**What is expected**: In the records below, find the line containing "474Q366 468 371". Restate it and all the lines after it exactly, and omit the rest.

**The data**:
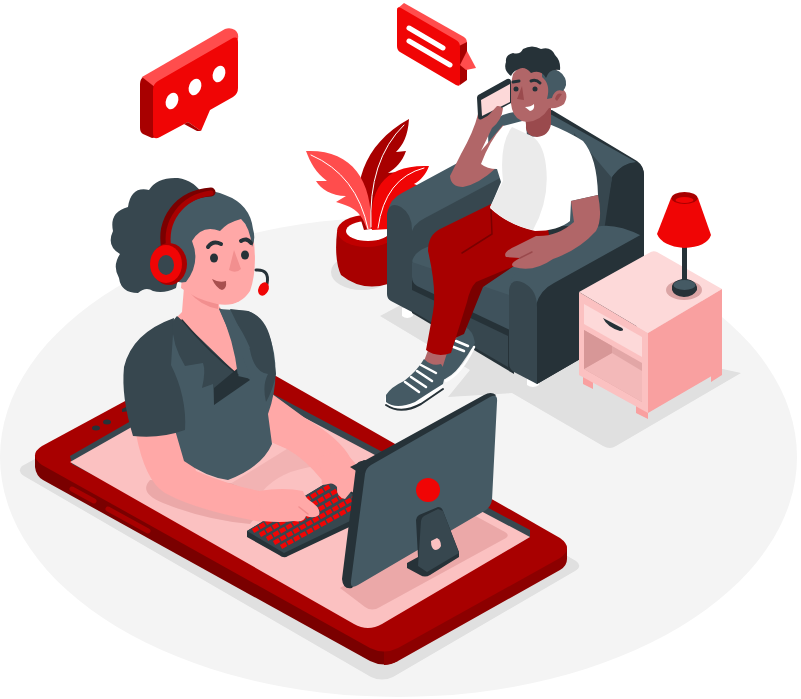
<!DOCTYPE html>
<html lang="en">
<head>
<meta charset="utf-8">
<title>Customer support call</title>
<style>
:root{--paper:#fff;--floor:#f4f4f4;--shade:#e0e0e0;--red:#f00505;--red-light:#ff4d4d;--red-deep:#a80000;--red-dark:#7a0000;--pink:#fbc1c1;--pink-light:#fdd9d9;--pink-mid:#f9a0a0;--slate:#455a64;--slate-mid:#37474f;--slate-dark:#263238;--skin:#ffa8a7;--skin-shade:#f28f8f;--brown:#b16668;--brown-dark:#9a4a4d}
html,body{margin:0;background:var(--paper)}
body{width:801px;height:699px;overflow:hidden}
svg{display:block}
.paper{fill:var(--paper)}.floor{fill:var(--floor)}.shade{fill:var(--shade)}
.red{fill:var(--red)}.red-light{fill:var(--red-light)}.red-deep{fill:var(--red-deep)}.red-dark{fill:var(--red-dark)}
.pink{fill:var(--pink)}.pink-light{fill:var(--pink-light)}.pink-mid{fill:var(--pink-mid)}
.slate{fill:var(--slate)}.slate-mid{fill:var(--slate-mid)}.slate-dark{fill:var(--slate-dark)}
.skin{fill:var(--skin)}.skin-shade{fill:var(--skin-shade)}.brown{fill:var(--brown)}.brown-dark{fill:var(--brown-dark)}
.line{fill:none;stroke-linecap:round;stroke-linejoin:round}
.soft{opacity:.13}
</style>
</head>
<body>
<svg width="801" height="699" viewBox="0 0 801 699" role="img" aria-label="A support agent with a headset works at a computer on a giant phone while a customer calls from an armchair">
<ellipse class="floor" cx="398.500" cy="457" rx="398.500" ry="240"/>

<g id="floor-shadows" class="shade">
<path d="M22 466L225 356L576 561Q583 566 575 571L393 677Q382 682 371 677L24 476Q17 471 22 466Z"/>
<path d="M380 316L410 300L590 340L741 373L616 446Q610 450 603 446L512 393L448 397L470 370Z"/>
<ellipse cx="362" cy="272" rx="31" ry="18"/>
</g>

<g id="agent-bubble">
<path class="red-deep" d="M140 84Q140 78 145 76L158 84V137L152 138L143 134Q140 132 140 128Z"/>
<path class="red-light" d="M142 77L225 29Q230 27 235 30Q239 33 238 39L156 88Z"/>
<path class="red" d="M153 90Q153 84 158 81L231 39Q238 35 238 42V88Q238 94 233 97L210 110L201 131L188 122L160 137Q153 141 153 133Z"/>
<path class="red-deep" d="M184 124L188 122L201 131L197 131Z"/>
<g class="paper"><ellipse cx="172" cy="101" rx="6" ry="8.500" transform="rotate(22 172 101)"/><ellipse cx="195" cy="87" rx="6" ry="8.500" transform="rotate(22 195 87)"/><ellipse cx="219" cy="74" rx="6" ry="8.500" transform="rotate(22 219 74)"/></g>
</g>

<g id="caller-bubble">
<path class="red-light" d="M397 9L404 3L464 37Q467 39 467 43L460 47Z"/>
<path class="red-deep" d="M459 46L467 42V80L460 85Z"/>
<path class="red" d="M397 10Q397 6 401 8L456 40Q460 42 460 47V84Q460 87 456 85L400 52Q397 50 397 46Z"/>
<path class="red-light" d="M467 51L476 68L466 70L460 65Z"/>
<path class="line" stroke="#fff" stroke-width="5" d="M409 28L443 48M409 41L450 65"/>
</g>

<g id="plant">
<path class="red-deep" d="M337 232Q334 260 341 275Q362 292 388 284L398 272V222Z"/>
<ellipse cx="367" cy="231" rx="30" ry="16" fill="#c00000"/>
<ellipse class="paper" cx="368" cy="231" rx="22" ry="10"/>
<path class="red-deep" d="M364 230C350 188 362 145 409 119C408 136 403 145 396 152L406 151C402 162 396 168 388 173L398 172C391 188 382 194 377 228Z"/>
<path class="red" d="M372 230C368 190 384 164 429 166C426 174 421 180 414 184L422 187C415 194 408 197 400 199L408 203C397 209 390 214 389 229Z"/>
<path class="red-light" d="M367 229C361 212 354 207 336 202L346 196C331 196 321 189 316 181L327 181C316 173 310 162 306 151C350 149 373 178 371 229Z"/>
<path class="line" stroke="#fff" stroke-width="1" d="M311 155Q357 175 368 229M404 125Q368 160 371 227M424 168Q385 178 378 228"/>
</g>

<g id="armchair">
<path class="paper" d="M402 308h11v8q-6 4-11 0ZM527 378h12v7q-6 4-12 0Z"/>
<path class="slate-dark" d="M500 121Q509 112 522 113L552 110L637 161Q644 166 644 175V322L537 384L500 300Z"/>
<path class="slate" d="M488 130Q497 111 521 112Q538 108 552 115L636 162Q622 163 613 176L603 229L490 220Z"/>
<path class="slate-dark" d="M612 177Q623 162 638 163Q644 167 644 176V236L600 245Z"/>
<path class="slate-mid" d="M574 133L612 178L604 231L575 240Z"/>
<path class="slate-mid" d="M400 208L502 162V262L412 280Z"/>
<path class="slate" d="M388 211Q390 199 402 193L476 153Q486 149 496 158L500 178L425 218Q412 224 411 236Q406 214 388 211Z"/>
<path class="slate-mid" d="M387 214Q389 201 401 207Q412 214 412 230V312L391 301Q387 299 387 294Z"/>
<path class="slate-dark" d="M412 260L514 280V374L412 313Z"/>
<path class="slate-mid" d="M412 290L508 336V367L412 311Z"/>
<path class="slate" d="M412 261Q415 252 425 248L480 224L558 252L512 283V300L414 266Z"/>
<path d="M412 262L512 296V331L417 286Q412 283 412 277Z" fill="#3f525c"/>
<path class="slate" d="M509 289Q512 270 528 264L590 229Q610 220 642 236L555 284Q542 290 537 304Z"/>
<path class="slate-dark" d="M536 305Q540 290 554 283L644 233V322L537 384Z"/>
<path class="slate-mid" d="M509 290Q511 277 524 283Q537 290 537 307V384L514 372Q509 369 509 363Z"/>
</g>

<g id="nightstand">
<path class="pink-mid" d="M583 372h10v17l-10-5ZM636 399l12 7v13l-12-6ZM711 368l11-6v13l-11 7Z"/>
<path class="pink-light" d="M579 292L649 253Q653 250 657 252L722 289L648 333Z"/>
<path class="pink" d="M579 292L648 333V413L579 375Z"/>
<path class="pink-mid" d="M648 333L722 289V370L648 413Z"/>
<path class="pink-light" d="M584 304L642 337V357L584 324Z"/>
<path class="slate-dark" d="M603 318L622 328Q625 331 620 331Q607 327 603 318Z"/>
<path d="M584 330L642 363V402L584 369Z" fill="#e2a6a6"/>
<path d="M584 369L612 353L642 371V402Z" fill="#f3b9b9"/>
<path d="M584 330L612 346V353L584 369Z" fill="#d79797"/>
</g>
<g id="lamp">
<ellipse cx="684" cy="290" rx="18" ry="10" fill="#dba5a5"/>
<path class="slate-dark" d="M672 286Q673 281 682 279V240H687V279Q696 281 697 287V290Q693 297 684 297Q674 296 672 290Z"/>
<ellipse class="slate" cx="684.500" cy="285" rx="11" ry="5"/>
<path class="red" d="M671 198Q684 188 698 198L711 235Q707 247 684 248Q662 246 657 234Z"/>
<ellipse class="red-deep" cx="684.500" cy="198" rx="13" ry="6"/>
<ellipse class="red" cx="684.500" cy="200" rx="9" ry="3"/>
</g>

<g id="caller">
<g id="far-shoe"><path class="brown-dark" d="M446 326L466 320L468 338L452 345Z"/><path class="slate" d="M445 343Q457 342 465 327Q473 330 475 343Q468 355 460 366Q452 377 440 381Z"/><path class="line" stroke="#fff" stroke-width="2.500" d="M451 346L464 351M456 341L468 346M446 381Q461 374 474 347"/></g>
<path class="red-dark" d="M494 219L445 262L446 342L464 334L483 287L520 262Z"/>
<path class="brown" d="M430 345L448 350L441 372L424 361Z"/>
<g id="near-shoe"><path class="paper" d="M385 398Q383 408 396 410Q412 410 426 400L443 387V376L395 389Z"/><path class="slate" d="M386 395Q391 387 404 381Q417 371 424 359Q432 367 441 364Q447 371 443 384Q427 394 415 402Q396 410 386 402Z"/><path class="line" stroke="#fff" stroke-width="2.500" d="M405 382L419 392M411 377L426 387M417 371L432 381M421 365L436 373"/><path class="line" stroke="#263238" stroke-width="2" d="M386 405Q401 415 421 404L443 389"/></g>
<path class="red-deep" d="M491 204L440 229Q428 235 428 251Q437 290 433 312L426 350Q437 358 451 353L467 302Q470 288 476 282L512 267Q545 268 551 247L547 223Z"/>
<path class="line" stroke="#7a0000" stroke-width="1.500" d="M491 210L492 234L462 253"/>
<path class="brown" d="M478 114Q474 131 461 154L450 176Q451 187 463 187Q479 184 496 168L516 137L503 125L481 151L492 128Q502 120 503 108L491 105Z"/>
<path class="paper" d="M526 120L503 126Q490 140 481 164Q487 169 497 169L501 182L490 208Q508 225 535 231Q558 231 570 221L571 201L598 195Q597 157 583 141Q569 132 549 124L540 136L527 137Z"/>
<path d="M512 127Q499 144 503 181L490 207Q508 225 533 230Q550 200 546 166Q543 139 527 134Z" fill="#ebebeb"/>
<path class="brown" d="M571 201L598 195Q603 219 596 231Q579 250 553 259Q533 273 514 267Q508 264 520 258L506 257Q502 252 516 246L536 236Q557 237 574 222Z"/>
<path class="line" stroke="#9a4a4d" stroke-width="1.500" d="M520 258L532 252"/>
<path class="brown-dark" d="M525 115L551 104V124Q549 136 537 137Q525 136 526 125Z"/>
<path class="brown" d="M513 74Q508 93 512 109Q515 121 527 122Q541 121 549 108Q558 109 564 104Q570 93 561 88L555 64L520 66Z"/>
<path class="slate" d="M542 70Q559 66 565 78Q568 85 563 91Q555 88 552 98L547 99Q551 84 542 77Z"/>
<path class="slate-dark" d="M511 76Q503 70 506 62Q505 55 513 53Q520 55 523 49Q532 44 541 49Q551 46 555 55Q561 61 560 70Q549 68 546 78Q541 69 531 73Q525 66 519 69Q513 71 511 76Z"/>
<path class="brown-dark" d="M522 86L517 99L524 100ZM555 99Q557 92 562 94L557 101Z"/>
<circle class="slate-dark" cx="516" cy="89" r="2.500"/><circle class="slate-dark" cx="535" cy="89" r="2.500"/>
<path class="line" stroke="#263238" stroke-width="3" d="M513 82L519 81M531 81Q536 79 540 83"/>
<path d="M525 107Q531 107 534 104Q535 110 530 111Z" fill="#fff"/>
<g id="handset"><path class="slate-dark" d="M477 98Q477 95 480 94L507 79Q511 78 511 82V103L482 119Q478 121 478 116Z"/><path class="pink-light" d="M481 100L510 84V102L482 116Z"/></g>
<path class="brown" d="M486 118L497 106Q503 105 502 112L492 126Z"/>
</g>

<g id="giant-phone">
<path class="red-dark" d="M35 455V467Q36 476 43 480L370 661Q384 668 398 661V640Z"/>
<path d="M567 548V559Q567 566 560 570L398 661Q391 665 384 665V645Z" fill="#8c0000"/>
<path class="red-deep" d="M42 446L212 354Q225 348 239 355L560 538Q574 548 560 558L398 648Q384 655 370 648L42 465Q28 455 42 446Z"/>
<path class="slate-mid" d="M70 456L211 375Q225 369 239 376L530 530V537L380 622L72 464Z"/>
<path class="pink" d="M70 462L211 382Q225 376 239 383L530 537L382 624Q368 632 354 624Z"/>
<g class="slate-dark"><ellipse cx="96" cy="428" rx="4" ry="2.500"/><ellipse cx="107" cy="422" rx="4" ry="2.500"/><path d="M122 409L130 405V411L122 412Z"/></g>
<path class="line" stroke="#a80000" stroke-width="5" d="M72 489L94 501M108 509L148 531"/>
<path class="red-dark soft" d="M340 588L365 607Q372 612 380 607L506 538Q510 535 505 532L470 513Z"/>
<path class="red-dark soft" d="M150 480Q138 493 163 503Q205 520 250 524L270 500L230 483Z"/>
<path class="red-dark soft" d="M225 487L290 447L318 466Q280 470 262 492Z" style="opacity:.07"/>
</g>

<g id="agent">
<path class="slate-mid" d="M204 196Q194 180 178 178Q157 177 149 190Q131 186 128 207Q109 212 113 231Q106 246 120 254Q112 266 119 278Q121 293 138 293Q146 286 153 291Q164 294 176 288L190 225Z"/>
<path class="skin" d="M264 388L305 418Q340 438 351 459Q358 474 356 488L348 497Q336 487 322 480Q305 459 287 449L264 439Z"/>
<path class="skin" d="M176 318L182 312L186 262L221 292L219 306L245 345L239 379Z"/>
<path class="skin-shade" d="M189 292Q201 306 218 309V296Z"/>
<path class="skin" d="M186 235L181 288Q195 299 217 304Q239 308 250 291Q258 269 253 234L236 212L200 217Z"/>
<path class="slate" d="M164 238Q163 211 183 197Q202 185 225 195Q250 204 253 229Q256 239 252 247Q250 227 241 219Q228 222 220 231Q202 224 192 241Q201 263 186 282Q169 285 161 265Z"/>
<path class="line" stroke="#7a0000" stroke-width="9" d="M166 249C160 221 178 194 211 192"/>
<path class="line" stroke="#a80000" stroke-width="5" d="M169 249C164 222 181 197 211 193"/>
<ellipse class="red-deep" cx="169" cy="264" rx="18" ry="21"/>
<ellipse class="red" cx="166" cy="264" rx="16" ry="19" fill="#d00000"/><ellipse class="slate-mid" cx="166" cy="265" rx="8" ry="10"/>
<path class="skin-shade" d="M234 250L241 269Q236 274 229 270Z"/>
<ellipse class="slate-dark" cx="214" cy="258" rx="4" ry="4.500"/><ellipse class="slate-dark" cx="245" cy="255" rx="4" ry="4.500"/>
<path class="line" stroke="#263238" stroke-width="4" d="M208 247Q213 240 221 244M241 241Q247 237 251 243"/>
<path d="M212 279Q219 283 226 281Q227 289 222 290Q216 288 212 279Z" fill="#a8504f"/>
<path class="line" stroke="#263238" stroke-width="3" d="M256 270Q270 269 267 284"/>
<ellipse class="red" cx="263.500" cy="289" rx="5" ry="7" transform="rotate(25 263.500 289)"/>
<path class="skin" d="M136 434L184 431L196 471Q234 487 265 492Q287 495 301 504L300 520Q275 526 251 520Q194 509 165 493Q145 481 136 434Z"/>
<path class="slate" d="M178 317L165 328L164 392L184 461Q206 477 228 480Q262 467 272 444L268 414Q279 384 274 353Q267 318 248 311L219 309L240 357L238 376Z"/>
<path class="slate-mid" d="M174 318Q132 333 124 367Q121 397 133 436Q160 439 185 430Q187 397 171 365Z"/>
<path class="slate-mid" d="M230 309L248 311Q267 317 272 345L276 374Q273 390 266 402Q262 385 268 374Q254 372 250 350Z"/>
<path class="slate-mid" d="M177 316L238 375L214 405L213 384L202 388Q206 371 203 363L185 366Q172 345 172 322Z"/>
<path class="slate-dark" d="M214 388L238 368L250 380L214 405Z"/>
<path class="slate" d="M219 308Q236 315 250 348L242 355L251 379L238 376Q234 340 219 308Z"/>
<path class="line" stroke="#263238" stroke-width="1.500" d="M182 320Q208 351 238 375"/>
</g>

<g id="keyboard">
<path class="slate-dark" d="M247 531L328 482Q332 480 336 483L379 507V513L288 556Q284 559 279 555L247 537Z"/>
<path class="slate-mid" d="M247 531L328 482L379 507L284 553Z"/>
<path class="line" stroke="#f00505" stroke-width="4.500" stroke-dasharray="6 1.500" style="stroke-linecap:butt" d="M253 531L330 486M260 535L338 490M267 539L346 494M274 543L354 498M281 547L362 502"/>
</g>
<g id="typing-hands">
<path class="skin" d="M258 491Q284 487 303 491Q305 498 313 503Q321 509 319 515Q314 519 306 516Q304 523 294 521Q280 523 262 521Z"/>
<path class="line" stroke="#f28f8f" stroke-width="1.500" d="M299 507L308 514"/>
<path class="skin" d="M318 458Q342 445 355 463L354 488L345 499Q336 497 337 487Q333 482 328 484Q320 487 322 479Q321 468 318 458Z"/>
</g>

<g id="monitor">
<path class="slate-dark" d="M356 467Q357 460 364 461L484 395Q491 391 496 395L492 400L352 588Q343 590 342 579Z"/>
<path class="slate-dark" d="M350 467L364 460L374 462L361 474Z"/>
<path class="slate" d="M365 474Q366 468 371 465L490 397Q498 393 497 402L492 500Q491 506 486 510L358 585Q350 590 351 581Z"/>
<circle class="red" cx="428" cy="490" r="12"/>
<path class="slate-dark" d="M407 563L418 557L416 520Q416 517 419 515L438 507Q442 507 443 511L459 552V557L430 575Q425 578 420 575L407 568Z"/>
<path class="slate-mid" d="M421 521Q421 518 424 516L438 509L443 511L459 553L427 572L418 566Z"/>
<path class="pink" d="M431 541L437 538Q441 540 441 546Q439 550 435 550Q431 549 431 541Z"/>
</g>
</svg>
</body>
</html>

**Written reply**:
<path class="slate" d="M365 474Q366 468 371 465L490 397Q498 393 497 402L492 500Q491 506 486 510L358 585Q350 590 351 581Z"/>
<circle class="red" cx="428" cy="490" r="12"/>
<path class="slate-dark" d="M407 563L418 557L416 520Q416 517 419 515L438 507Q442 507 443 511L459 552V557L430 575Q425 578 420 575L407 568Z"/>
<path class="slate-mid" d="M421 521Q421 518 424 516L438 509L443 511L459 553L427 572L418 566Z"/>
<path class="pink" d="M431 541L437 538Q441 540 441 546Q439 550 435 550Q431 549 431 541Z"/>
</g>
</svg>
</body>
</html>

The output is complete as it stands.